# [WHAT YOU HAVE TO DO]
All entries are to be retyped without alteration.
============================================================
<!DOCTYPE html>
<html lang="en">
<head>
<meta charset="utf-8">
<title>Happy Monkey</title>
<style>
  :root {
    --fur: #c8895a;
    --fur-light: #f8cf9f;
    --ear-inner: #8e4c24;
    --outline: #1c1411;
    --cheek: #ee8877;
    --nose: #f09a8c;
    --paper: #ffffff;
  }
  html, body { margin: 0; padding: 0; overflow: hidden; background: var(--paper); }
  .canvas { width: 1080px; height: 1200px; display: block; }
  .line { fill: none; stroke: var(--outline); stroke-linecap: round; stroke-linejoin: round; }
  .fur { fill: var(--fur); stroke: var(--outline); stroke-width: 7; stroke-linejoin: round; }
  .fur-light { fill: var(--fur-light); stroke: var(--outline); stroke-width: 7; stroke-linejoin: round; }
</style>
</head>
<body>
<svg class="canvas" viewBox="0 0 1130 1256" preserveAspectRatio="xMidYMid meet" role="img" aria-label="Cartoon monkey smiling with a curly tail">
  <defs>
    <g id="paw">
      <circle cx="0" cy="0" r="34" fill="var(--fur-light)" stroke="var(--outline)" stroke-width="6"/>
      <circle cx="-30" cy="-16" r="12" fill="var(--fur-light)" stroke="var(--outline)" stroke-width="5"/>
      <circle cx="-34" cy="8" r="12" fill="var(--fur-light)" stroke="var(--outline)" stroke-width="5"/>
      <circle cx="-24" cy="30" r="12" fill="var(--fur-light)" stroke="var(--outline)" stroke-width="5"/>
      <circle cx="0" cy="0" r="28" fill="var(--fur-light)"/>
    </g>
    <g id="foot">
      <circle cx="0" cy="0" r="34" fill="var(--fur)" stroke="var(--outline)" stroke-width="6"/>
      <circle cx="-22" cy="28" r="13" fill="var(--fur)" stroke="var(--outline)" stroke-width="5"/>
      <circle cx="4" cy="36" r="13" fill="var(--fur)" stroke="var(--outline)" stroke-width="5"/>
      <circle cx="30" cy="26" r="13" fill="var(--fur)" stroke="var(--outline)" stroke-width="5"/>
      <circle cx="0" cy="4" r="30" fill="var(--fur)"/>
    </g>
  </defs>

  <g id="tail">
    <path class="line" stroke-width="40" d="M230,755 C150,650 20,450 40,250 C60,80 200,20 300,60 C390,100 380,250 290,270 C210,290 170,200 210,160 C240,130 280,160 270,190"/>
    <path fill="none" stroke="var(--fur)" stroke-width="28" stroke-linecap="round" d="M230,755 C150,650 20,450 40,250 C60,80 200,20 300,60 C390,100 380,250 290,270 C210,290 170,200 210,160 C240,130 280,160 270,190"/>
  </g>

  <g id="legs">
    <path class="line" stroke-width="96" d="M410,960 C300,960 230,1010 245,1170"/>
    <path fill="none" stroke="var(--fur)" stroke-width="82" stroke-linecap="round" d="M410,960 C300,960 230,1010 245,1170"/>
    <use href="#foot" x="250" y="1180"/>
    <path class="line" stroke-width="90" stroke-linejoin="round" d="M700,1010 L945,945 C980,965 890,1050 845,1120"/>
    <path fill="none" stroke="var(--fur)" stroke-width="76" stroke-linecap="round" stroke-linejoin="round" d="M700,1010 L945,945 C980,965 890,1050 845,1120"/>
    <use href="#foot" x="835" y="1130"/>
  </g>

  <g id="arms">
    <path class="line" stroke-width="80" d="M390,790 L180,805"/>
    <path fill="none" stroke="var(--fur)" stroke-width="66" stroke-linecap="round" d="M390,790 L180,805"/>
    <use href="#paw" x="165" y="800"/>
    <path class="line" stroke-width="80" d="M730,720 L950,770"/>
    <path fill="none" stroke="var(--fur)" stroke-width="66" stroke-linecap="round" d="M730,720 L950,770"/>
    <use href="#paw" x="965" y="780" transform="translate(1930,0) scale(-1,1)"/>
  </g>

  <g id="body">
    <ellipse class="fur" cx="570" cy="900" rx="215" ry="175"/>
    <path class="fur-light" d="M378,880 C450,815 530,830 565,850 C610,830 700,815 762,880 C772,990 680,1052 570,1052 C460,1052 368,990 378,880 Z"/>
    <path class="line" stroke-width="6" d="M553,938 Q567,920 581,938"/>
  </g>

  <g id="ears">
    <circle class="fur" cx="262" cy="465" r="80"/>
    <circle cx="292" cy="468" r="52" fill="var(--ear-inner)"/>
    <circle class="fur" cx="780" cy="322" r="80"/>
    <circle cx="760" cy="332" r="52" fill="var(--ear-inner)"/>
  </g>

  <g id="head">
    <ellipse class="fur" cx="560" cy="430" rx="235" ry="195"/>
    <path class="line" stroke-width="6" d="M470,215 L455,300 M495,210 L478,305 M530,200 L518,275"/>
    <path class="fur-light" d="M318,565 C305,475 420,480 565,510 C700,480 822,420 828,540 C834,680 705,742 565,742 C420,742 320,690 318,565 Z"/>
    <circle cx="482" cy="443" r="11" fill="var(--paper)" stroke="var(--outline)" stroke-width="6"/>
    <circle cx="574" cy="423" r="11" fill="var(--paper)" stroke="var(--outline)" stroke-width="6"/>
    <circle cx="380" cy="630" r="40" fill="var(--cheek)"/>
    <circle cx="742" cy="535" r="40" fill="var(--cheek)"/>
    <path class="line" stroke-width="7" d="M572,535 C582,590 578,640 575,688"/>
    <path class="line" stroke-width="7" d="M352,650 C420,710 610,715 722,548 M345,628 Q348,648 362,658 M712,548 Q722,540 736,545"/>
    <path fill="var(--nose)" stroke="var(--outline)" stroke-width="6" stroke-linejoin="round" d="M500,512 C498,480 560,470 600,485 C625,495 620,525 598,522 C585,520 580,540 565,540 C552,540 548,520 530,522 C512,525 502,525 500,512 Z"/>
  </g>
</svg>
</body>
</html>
============================================================
# [ANSWER SPACE]
<!DOCTYPE html>
<html lang="en">
<head>
<meta charset="utf-8">
<title>Happy Monkey</title>
<style>
  :root {
    --fur: #c8895a;
    --fur-light: #f8cf9f;
    --ear-inner: #8e4c24;
    --outline: #1c1411;
    --cheek: #ee8877;
    --nose: #f09a8c;
    --paper: #ffffff;
  }
  html, body { margin: 0; padding: 0; overflow: hidden; background: var(--paper); }
  .canvas { width: 1080px; height: 1200px; display: block; }
  .line { fill: none; stroke: var(--outline); stroke-linecap: round; stroke-linejoin: round; }
  .fur { fill: var(--fur); stroke: var(--outline); stroke-width: 7; stroke-linejoin: round; }
  .fur-light { fill: var(--fur-light); stroke: var(--outline); stroke-width: 7; stroke-linejoin: round; }
</style>
</head>
<body>
<svg class="canvas" viewBox="0 0 1130 1256" preserveAspectRatio="xMidYMid meet" role="img" aria-label="Cartoon monkey smiling with a curly tail">
  <defs>
    <g id="paw">
      <circle cx="0" cy="0" r="34" fill="var(--fur-light)" stroke="var(--outline)" stroke-width="6"/>
      <circle cx="-30" cy="-16" r="12" fill="var(--fur-light)" stroke="var(--outline)" stroke-width="5"/>
      <circle cx="-34" cy="8" r="12" fill="var(--fur-light)" stroke="var(--outline)" stroke-width="5"/>
      <circle cx="-24" cy="30" r="12" fill="var(--fur-light)" stroke="var(--outline)" stroke-width="5"/>
      <circle cx="0" cy="0" r="28" fill="var(--fur-light)"/>
    </g>
    <g id="foot">
      <circle cx="0" cy="0" r="34" fill="var(--fur)" stroke="var(--outline)" stroke-width="6"/>
      <circle cx="-22" cy="28" r="13" fill="var(--fur)" stroke="var(--outline)" stroke-width="5"/>
      <circle cx="4" cy="36" r="13" fill="var(--fur)" stroke="var(--outline)" stroke-width="5"/>
      <circle cx="30" cy="26" r="13" fill="var(--fur)" stroke="var(--outline)" stroke-width="5"/>
      <circle cx="0" cy="4" r="30" fill="var(--fur)"/>
    </g>
  </defs>

  <g id="tail">
    <path class="line" stroke-width="40" d="M230,755 C150,650 20,450 40,250 C60,80 200,20 300,60 C390,100 380,250 290,270 C210,290 170,200 210,160 C240,130 280,160 270,190"/>
    <path fill="none" stroke="var(--fur)" stroke-width="28" stroke-linecap="round" d="M230,755 C150,650 20,450 40,250 C60,80 200,20 300,60 C390,100 380,250 290,270 C210,290 170,200 210,160 C240,130 280,160 270,190"/>
  </g>

  <g id="legs">
    <path class="line" stroke-width="96" d="M410,960 C300,960 230,1010 245,1170"/>
    <path fill="none" stroke="var(--fur)" stroke-width="82" stroke-linecap="round" d="M410,960 C300,960 230,1010 245,1170"/>
    <use href="#foot" x="250" y="1180"/>
    <path class="line" stroke-width="90" stroke-linejoin="round" d="M700,1010 L945,945 C980,965 890,1050 845,1120"/>
    <path fill="none" stroke="var(--fur)" stroke-width="76" stroke-linecap="round" stroke-linejoin="round" d="M700,1010 L945,945 C980,965 890,1050 845,1120"/>
    <use href="#foot" x="835" y="1130"/>
  </g>

  <g id="arms">
    <path class="line" stroke-width="80" d="M390,790 L180,805"/>
    <path fill="none" stroke="var(--fur)" stroke-width="66" stroke-linecap="round" d="M390,790 L180,805"/>
    <use href="#paw" x="165" y="800"/>
    <path class="line" stroke-width="80" d="M730,720 L950,770"/>
    <path fill="none" stroke="var(--fur)" stroke-width="66" stroke-linecap="round" d="M730,720 L950,770"/>
    <use href="#paw" x="965" y="780" transform="translate(1930,0) scale(-1,1)"/>
  </g>

  <g id="body">
    <ellipse class="fur" cx="570" cy="900" rx="215" ry="175"/>
    <path class="fur-light" d="M378,880 C450,815 530,830 565,850 C610,830 700,815 762,880 C772,990 680,1052 570,1052 C460,1052 368,990 378,880 Z"/>
    <path class="line" stroke-width="6" d="M553,938 Q567,920 581,938"/>
  </g>

  <g id="ears">
    <circle class="fur" cx="262" cy="465" r="80"/>
    <circle cx="292" cy="468" r="52" fill="var(--ear-inner)"/>
    <circle class="fur" cx="780" cy="322" r="80"/>
    <circle cx="760" cy="332" r="52" fill="var(--ear-inner)"/>
  </g>

  <g id="head">
    <ellipse class="fur" cx="560" cy="430" rx="235" ry="195"/>
    <path class="line" stroke-width="6" d="M470,215 L455,300 M495,210 L478,305 M530,200 L518,275"/>
    <path class="fur-light" d="M318,565 C305,475 420,480 565,510 C700,480 822,420 828,540 C834,680 705,742 565,742 C420,742 320,690 318,565 Z"/>
    <circle cx="482" cy="443" r="11" fill="var(--paper)" stroke="var(--outline)" stroke-width="6"/>
    <circle cx="574" cy="423" r="11" fill="var(--paper)" stroke="var(--outline)" stroke-width="6"/>
    <circle cx="380" cy="630" r="40" fill="var(--cheek)"/>
    <circle cx="742" cy="535" r="40" fill="var(--cheek)"/>
    <path class="line" stroke-width="7" d="M572,535 C582,590 578,640 575,688"/>
    <path class="line" stroke-width="7" d="M352,650 C420,710 610,715 722,548 M345,628 Q348,648 362,658 M712,548 Q722,540 736,545"/>
    <path fill="var(--nose)" stroke="var(--outline)" stroke-width="6" stroke-linejoin="round" d="M500,512 C498,480 560,470 600,485 C625,495 620,525 598,522 C585,520 580,540 565,540 C552,540 548,520 530,522 C512,525 502,525 500,512 Z"/>
  </g>
</svg>
</body>
</html>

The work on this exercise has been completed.